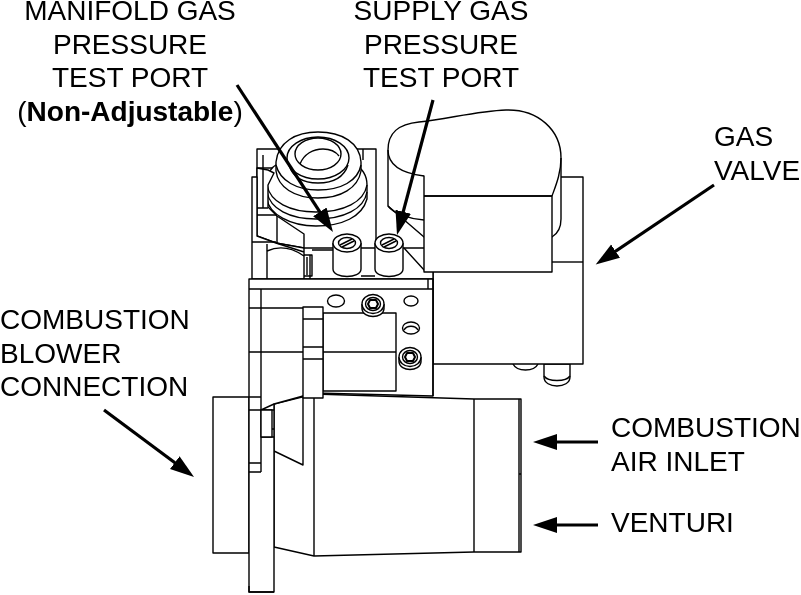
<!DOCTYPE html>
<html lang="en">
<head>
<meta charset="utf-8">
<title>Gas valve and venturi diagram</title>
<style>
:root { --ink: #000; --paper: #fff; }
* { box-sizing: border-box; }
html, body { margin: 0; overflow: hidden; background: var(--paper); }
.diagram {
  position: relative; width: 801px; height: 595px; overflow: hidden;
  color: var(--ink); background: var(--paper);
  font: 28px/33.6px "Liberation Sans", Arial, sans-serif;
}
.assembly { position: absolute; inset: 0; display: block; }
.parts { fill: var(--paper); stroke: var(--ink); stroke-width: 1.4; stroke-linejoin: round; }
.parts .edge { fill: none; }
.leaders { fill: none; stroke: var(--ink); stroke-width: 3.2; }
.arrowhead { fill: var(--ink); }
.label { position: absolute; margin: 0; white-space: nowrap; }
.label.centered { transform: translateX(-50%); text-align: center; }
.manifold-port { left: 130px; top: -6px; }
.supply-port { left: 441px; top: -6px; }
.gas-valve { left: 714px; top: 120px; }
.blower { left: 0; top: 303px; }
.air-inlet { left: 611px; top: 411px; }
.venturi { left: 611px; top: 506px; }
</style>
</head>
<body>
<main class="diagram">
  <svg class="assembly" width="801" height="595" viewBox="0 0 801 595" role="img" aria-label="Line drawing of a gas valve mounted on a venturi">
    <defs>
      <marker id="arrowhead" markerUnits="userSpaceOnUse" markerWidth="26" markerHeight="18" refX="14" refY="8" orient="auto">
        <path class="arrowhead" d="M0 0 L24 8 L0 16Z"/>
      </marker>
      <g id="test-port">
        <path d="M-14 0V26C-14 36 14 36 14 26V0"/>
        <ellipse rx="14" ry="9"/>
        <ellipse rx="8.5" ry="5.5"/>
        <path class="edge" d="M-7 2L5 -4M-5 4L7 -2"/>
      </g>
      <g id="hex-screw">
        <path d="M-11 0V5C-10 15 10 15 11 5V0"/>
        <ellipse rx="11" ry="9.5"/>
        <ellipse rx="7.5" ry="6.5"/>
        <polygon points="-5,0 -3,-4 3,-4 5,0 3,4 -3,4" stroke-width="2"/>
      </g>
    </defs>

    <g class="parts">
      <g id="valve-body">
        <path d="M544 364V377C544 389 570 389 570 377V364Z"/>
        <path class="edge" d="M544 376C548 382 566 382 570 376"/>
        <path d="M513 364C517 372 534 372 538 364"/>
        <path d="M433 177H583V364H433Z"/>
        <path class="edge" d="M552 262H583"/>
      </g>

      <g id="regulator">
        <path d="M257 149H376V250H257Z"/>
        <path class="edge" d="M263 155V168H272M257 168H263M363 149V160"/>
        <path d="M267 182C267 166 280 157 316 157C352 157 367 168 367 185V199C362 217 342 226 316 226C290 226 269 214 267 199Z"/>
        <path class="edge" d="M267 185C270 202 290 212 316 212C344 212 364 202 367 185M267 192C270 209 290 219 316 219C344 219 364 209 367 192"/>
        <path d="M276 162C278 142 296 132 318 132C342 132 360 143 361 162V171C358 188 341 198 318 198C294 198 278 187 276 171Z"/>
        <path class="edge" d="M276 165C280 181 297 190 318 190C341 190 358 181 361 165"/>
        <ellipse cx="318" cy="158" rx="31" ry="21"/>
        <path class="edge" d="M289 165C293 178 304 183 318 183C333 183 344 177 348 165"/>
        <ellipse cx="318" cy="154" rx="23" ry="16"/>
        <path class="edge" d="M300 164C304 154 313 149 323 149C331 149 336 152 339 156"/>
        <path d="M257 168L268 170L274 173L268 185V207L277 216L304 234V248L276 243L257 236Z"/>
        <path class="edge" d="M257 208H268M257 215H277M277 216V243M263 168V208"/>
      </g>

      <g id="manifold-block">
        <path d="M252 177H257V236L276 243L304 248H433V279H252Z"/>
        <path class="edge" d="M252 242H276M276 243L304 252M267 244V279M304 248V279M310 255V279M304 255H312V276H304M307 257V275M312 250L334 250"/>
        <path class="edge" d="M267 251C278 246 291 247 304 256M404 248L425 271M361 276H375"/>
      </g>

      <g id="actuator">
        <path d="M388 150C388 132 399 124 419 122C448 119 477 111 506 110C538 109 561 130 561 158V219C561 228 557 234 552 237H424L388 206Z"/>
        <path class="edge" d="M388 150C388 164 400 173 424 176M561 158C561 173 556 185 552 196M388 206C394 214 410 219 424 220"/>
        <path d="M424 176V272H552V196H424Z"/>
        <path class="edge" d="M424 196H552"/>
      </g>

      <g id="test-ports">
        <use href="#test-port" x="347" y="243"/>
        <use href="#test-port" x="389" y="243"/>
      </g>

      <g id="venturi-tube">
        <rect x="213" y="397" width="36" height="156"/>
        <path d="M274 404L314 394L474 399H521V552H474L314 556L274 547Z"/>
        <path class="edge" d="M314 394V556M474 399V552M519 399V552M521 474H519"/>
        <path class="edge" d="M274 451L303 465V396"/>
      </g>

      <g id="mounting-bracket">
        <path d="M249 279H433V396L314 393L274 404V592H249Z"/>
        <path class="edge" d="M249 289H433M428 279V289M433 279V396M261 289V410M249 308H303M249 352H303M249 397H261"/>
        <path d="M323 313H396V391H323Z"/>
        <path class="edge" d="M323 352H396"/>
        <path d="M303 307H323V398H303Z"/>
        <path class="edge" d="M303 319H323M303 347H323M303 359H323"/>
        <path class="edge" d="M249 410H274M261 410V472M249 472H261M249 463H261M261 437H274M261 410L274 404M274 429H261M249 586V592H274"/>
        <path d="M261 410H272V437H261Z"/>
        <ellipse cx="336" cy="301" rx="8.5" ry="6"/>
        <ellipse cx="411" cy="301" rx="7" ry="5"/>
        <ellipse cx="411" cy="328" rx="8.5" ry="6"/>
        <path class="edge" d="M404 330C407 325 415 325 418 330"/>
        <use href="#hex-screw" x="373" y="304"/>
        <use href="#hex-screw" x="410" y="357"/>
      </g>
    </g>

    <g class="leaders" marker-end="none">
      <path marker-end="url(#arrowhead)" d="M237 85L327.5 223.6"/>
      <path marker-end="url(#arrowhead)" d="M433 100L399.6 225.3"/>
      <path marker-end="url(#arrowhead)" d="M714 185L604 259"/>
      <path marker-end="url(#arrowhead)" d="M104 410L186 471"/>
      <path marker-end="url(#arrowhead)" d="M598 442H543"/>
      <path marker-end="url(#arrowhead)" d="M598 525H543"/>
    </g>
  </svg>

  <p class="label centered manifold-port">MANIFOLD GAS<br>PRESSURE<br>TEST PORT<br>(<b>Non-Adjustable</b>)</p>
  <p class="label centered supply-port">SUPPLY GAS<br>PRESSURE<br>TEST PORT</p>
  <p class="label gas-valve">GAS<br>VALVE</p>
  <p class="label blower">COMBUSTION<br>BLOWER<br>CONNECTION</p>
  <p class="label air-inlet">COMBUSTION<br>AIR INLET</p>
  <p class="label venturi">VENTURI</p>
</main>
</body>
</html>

---

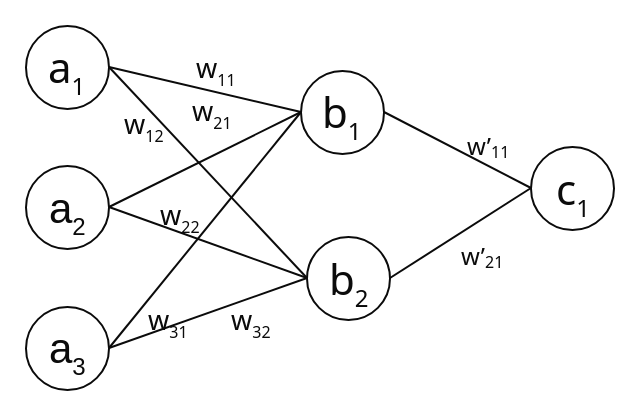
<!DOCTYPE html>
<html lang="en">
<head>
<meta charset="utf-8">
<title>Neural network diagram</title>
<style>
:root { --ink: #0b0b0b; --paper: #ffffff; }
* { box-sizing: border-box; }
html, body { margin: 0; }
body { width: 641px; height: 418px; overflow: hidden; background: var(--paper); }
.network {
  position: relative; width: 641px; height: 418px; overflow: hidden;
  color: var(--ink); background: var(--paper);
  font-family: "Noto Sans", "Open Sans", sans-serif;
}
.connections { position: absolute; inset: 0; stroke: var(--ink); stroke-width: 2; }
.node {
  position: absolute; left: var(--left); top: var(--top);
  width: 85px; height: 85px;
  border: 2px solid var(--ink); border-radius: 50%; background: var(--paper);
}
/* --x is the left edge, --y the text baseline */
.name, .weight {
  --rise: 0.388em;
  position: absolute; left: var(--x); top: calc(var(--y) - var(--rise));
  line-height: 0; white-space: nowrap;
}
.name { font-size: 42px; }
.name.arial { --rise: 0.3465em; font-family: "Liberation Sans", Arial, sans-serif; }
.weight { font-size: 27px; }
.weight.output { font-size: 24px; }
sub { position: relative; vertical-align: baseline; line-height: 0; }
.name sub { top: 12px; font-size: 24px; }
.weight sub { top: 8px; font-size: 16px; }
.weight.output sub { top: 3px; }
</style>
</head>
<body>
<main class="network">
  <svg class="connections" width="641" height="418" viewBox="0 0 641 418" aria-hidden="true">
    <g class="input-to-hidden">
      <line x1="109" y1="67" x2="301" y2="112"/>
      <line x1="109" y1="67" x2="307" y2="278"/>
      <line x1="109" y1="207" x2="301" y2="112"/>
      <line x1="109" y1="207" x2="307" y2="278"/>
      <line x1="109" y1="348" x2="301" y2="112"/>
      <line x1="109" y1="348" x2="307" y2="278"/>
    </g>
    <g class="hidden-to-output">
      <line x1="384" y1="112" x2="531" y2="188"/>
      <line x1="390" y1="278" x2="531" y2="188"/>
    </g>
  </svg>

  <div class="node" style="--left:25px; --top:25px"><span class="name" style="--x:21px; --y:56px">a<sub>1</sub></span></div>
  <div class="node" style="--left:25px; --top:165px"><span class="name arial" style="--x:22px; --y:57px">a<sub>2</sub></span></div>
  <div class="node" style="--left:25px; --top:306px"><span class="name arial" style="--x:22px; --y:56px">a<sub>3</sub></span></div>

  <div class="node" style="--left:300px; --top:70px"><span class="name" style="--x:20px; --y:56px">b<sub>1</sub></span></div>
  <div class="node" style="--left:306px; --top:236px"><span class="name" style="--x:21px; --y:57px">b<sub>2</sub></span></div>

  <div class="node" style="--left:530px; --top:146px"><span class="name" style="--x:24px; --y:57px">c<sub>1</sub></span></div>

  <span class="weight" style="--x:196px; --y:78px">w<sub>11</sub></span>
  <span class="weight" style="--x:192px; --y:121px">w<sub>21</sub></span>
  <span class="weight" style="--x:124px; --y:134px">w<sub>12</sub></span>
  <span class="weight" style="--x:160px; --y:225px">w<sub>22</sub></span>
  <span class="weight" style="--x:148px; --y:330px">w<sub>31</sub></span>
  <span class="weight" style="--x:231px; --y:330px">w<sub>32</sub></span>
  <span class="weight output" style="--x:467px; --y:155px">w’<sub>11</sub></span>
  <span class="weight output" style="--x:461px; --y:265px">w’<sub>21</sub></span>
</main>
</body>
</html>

...

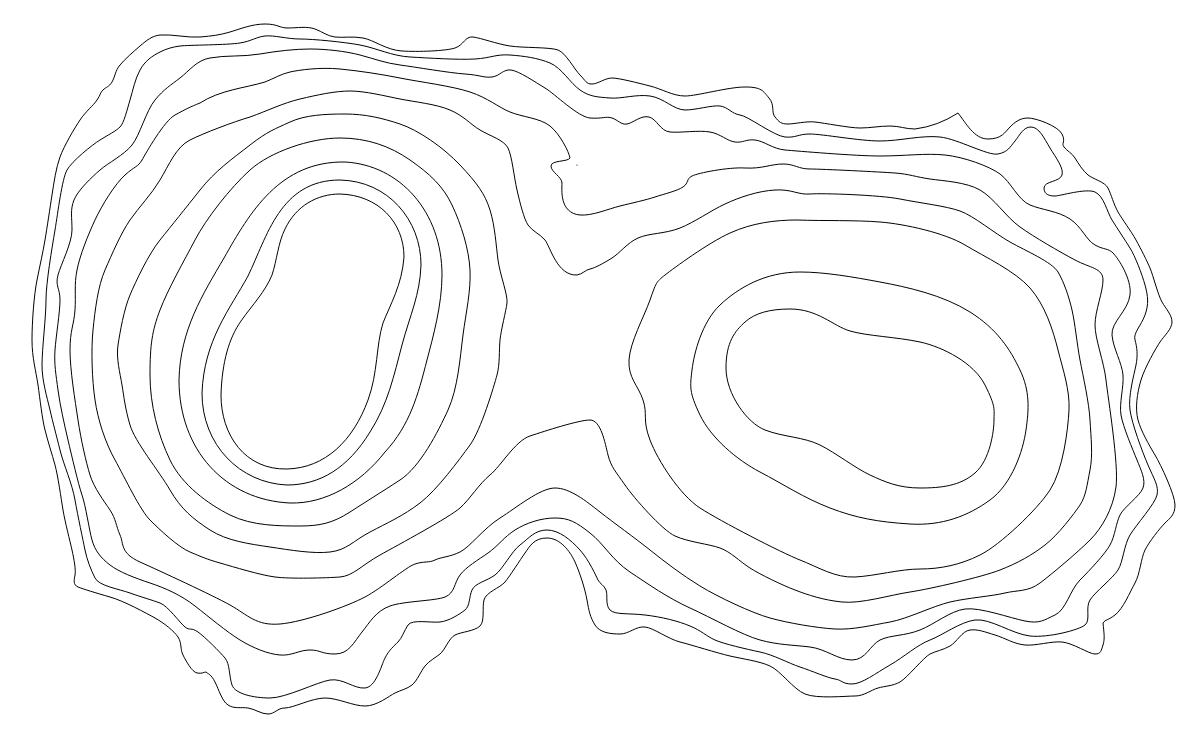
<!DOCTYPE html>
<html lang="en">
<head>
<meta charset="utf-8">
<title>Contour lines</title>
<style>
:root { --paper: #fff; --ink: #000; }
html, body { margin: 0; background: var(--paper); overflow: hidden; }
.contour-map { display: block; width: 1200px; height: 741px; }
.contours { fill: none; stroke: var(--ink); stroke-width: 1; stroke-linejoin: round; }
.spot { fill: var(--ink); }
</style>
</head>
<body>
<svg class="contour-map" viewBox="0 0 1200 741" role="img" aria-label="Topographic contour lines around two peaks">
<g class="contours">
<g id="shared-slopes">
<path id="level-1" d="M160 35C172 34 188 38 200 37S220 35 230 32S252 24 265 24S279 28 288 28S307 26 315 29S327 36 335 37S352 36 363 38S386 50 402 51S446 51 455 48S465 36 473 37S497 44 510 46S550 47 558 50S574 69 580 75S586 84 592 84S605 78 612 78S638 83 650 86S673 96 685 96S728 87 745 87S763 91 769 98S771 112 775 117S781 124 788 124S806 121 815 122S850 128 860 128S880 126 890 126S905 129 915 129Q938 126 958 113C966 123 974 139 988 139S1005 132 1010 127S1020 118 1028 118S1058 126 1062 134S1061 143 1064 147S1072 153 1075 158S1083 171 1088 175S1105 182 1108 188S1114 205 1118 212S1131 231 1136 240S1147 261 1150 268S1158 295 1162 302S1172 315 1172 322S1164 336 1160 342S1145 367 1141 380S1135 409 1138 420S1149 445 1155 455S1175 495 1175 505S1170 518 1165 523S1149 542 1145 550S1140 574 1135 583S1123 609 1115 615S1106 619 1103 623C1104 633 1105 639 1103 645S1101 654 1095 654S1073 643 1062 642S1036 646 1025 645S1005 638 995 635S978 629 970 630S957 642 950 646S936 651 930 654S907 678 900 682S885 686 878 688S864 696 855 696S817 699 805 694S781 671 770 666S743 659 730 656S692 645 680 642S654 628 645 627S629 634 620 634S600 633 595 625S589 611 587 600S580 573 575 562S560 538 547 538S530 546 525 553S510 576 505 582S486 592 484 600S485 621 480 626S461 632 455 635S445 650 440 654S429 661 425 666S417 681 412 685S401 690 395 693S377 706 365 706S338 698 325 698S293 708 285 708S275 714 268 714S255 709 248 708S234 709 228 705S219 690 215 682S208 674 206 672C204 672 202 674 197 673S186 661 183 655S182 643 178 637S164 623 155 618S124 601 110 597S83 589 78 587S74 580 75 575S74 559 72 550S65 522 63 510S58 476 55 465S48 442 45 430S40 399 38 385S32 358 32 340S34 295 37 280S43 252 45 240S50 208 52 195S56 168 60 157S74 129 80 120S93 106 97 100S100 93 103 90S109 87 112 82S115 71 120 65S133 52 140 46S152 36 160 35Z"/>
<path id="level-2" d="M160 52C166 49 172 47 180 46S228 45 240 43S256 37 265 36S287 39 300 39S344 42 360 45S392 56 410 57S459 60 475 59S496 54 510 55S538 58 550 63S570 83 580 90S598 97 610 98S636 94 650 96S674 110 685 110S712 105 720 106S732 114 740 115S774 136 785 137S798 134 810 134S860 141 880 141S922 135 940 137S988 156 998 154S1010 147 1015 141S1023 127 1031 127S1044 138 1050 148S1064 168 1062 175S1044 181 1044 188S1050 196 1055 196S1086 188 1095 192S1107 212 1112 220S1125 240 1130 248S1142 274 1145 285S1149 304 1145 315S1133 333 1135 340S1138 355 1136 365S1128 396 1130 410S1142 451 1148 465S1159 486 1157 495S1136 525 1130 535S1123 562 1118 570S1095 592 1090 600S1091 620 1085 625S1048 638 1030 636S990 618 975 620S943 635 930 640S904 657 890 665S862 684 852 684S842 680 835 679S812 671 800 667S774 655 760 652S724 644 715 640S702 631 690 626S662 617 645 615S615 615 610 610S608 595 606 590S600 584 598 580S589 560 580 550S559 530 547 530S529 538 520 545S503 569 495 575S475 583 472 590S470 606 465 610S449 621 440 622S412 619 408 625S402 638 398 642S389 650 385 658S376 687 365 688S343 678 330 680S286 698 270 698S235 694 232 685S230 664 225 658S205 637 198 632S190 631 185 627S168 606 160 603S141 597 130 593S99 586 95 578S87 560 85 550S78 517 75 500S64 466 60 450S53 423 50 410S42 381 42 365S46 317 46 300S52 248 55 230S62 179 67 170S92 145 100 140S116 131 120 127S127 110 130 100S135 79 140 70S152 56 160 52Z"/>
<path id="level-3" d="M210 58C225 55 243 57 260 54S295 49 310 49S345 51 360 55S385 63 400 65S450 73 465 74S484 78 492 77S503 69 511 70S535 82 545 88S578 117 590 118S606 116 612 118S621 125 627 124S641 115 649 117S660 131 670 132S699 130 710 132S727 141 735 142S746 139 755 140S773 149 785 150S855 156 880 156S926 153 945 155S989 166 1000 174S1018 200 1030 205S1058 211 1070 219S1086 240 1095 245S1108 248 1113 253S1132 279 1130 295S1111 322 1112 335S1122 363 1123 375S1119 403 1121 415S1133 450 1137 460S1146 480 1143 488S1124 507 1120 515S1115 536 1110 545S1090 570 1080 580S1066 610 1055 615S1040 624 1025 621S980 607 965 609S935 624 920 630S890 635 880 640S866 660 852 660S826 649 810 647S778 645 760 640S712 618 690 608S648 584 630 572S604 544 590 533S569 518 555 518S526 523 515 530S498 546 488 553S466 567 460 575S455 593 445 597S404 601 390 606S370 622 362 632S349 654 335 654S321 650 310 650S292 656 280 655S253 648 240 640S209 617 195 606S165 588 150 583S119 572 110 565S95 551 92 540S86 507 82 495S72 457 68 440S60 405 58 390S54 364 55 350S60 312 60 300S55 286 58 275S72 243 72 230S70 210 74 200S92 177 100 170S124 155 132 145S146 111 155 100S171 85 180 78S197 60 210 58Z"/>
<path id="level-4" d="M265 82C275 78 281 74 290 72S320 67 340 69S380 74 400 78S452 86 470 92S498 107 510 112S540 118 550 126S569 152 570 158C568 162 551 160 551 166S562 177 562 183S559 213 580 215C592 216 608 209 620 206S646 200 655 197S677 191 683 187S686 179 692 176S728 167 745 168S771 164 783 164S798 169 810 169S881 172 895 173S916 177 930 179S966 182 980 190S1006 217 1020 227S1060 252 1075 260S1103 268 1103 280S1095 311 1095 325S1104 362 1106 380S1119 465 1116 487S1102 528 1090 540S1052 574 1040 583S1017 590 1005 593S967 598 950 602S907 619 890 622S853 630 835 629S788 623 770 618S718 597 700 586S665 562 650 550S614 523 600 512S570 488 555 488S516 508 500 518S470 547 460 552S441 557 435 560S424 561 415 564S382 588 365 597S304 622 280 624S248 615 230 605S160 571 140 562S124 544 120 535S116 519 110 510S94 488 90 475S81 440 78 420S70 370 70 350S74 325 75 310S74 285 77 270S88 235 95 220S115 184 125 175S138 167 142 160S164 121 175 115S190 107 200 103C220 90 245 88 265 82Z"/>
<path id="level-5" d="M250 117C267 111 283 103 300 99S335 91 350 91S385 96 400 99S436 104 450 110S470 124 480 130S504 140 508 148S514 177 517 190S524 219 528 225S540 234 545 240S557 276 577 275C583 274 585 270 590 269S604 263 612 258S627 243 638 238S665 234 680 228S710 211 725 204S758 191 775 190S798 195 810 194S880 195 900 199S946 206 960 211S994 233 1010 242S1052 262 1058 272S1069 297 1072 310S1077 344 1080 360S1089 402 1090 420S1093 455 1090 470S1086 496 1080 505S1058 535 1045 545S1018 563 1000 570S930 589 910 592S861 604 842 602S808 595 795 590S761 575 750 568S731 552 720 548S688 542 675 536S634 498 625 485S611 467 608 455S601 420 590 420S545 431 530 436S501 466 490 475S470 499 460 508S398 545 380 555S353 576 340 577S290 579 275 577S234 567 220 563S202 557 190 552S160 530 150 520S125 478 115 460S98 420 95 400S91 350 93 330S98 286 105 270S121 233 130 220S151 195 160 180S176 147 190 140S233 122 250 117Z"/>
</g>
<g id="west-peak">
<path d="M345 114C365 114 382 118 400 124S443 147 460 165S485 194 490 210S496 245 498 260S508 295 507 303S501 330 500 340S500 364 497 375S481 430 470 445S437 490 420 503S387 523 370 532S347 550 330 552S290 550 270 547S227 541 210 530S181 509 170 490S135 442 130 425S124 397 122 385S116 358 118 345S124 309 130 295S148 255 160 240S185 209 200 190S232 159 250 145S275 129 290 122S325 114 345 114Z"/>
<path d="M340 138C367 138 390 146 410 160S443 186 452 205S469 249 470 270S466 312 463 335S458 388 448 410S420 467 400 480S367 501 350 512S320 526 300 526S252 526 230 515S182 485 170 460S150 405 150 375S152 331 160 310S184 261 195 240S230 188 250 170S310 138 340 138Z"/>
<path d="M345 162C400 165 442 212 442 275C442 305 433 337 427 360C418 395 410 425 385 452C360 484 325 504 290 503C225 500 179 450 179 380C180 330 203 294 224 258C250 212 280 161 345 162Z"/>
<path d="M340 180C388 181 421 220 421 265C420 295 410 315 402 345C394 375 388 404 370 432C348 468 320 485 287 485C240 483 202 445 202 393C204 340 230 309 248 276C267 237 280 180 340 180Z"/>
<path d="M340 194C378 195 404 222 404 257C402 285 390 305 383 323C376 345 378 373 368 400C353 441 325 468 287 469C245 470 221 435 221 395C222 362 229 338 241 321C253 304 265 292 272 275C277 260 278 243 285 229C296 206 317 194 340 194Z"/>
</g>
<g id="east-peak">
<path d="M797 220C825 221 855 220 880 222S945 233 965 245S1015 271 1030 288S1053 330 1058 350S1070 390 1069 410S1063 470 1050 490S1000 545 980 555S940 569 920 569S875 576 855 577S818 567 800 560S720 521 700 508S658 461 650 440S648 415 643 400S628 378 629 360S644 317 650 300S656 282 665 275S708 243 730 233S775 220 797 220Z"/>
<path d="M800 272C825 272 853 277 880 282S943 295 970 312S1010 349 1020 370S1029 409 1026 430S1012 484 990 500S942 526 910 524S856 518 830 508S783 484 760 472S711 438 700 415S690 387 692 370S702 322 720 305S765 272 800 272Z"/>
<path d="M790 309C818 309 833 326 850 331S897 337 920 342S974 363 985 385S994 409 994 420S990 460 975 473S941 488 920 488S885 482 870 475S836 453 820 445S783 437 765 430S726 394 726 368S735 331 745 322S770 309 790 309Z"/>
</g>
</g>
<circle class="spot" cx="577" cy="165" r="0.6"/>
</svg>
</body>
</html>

__Work to be completed__
Some lines in the material contain "spot". Show all of them.

__Your response__
.spot { fill: var(--ink); }
<circle class="spot" cx="577" cy="165" r="0.6"/>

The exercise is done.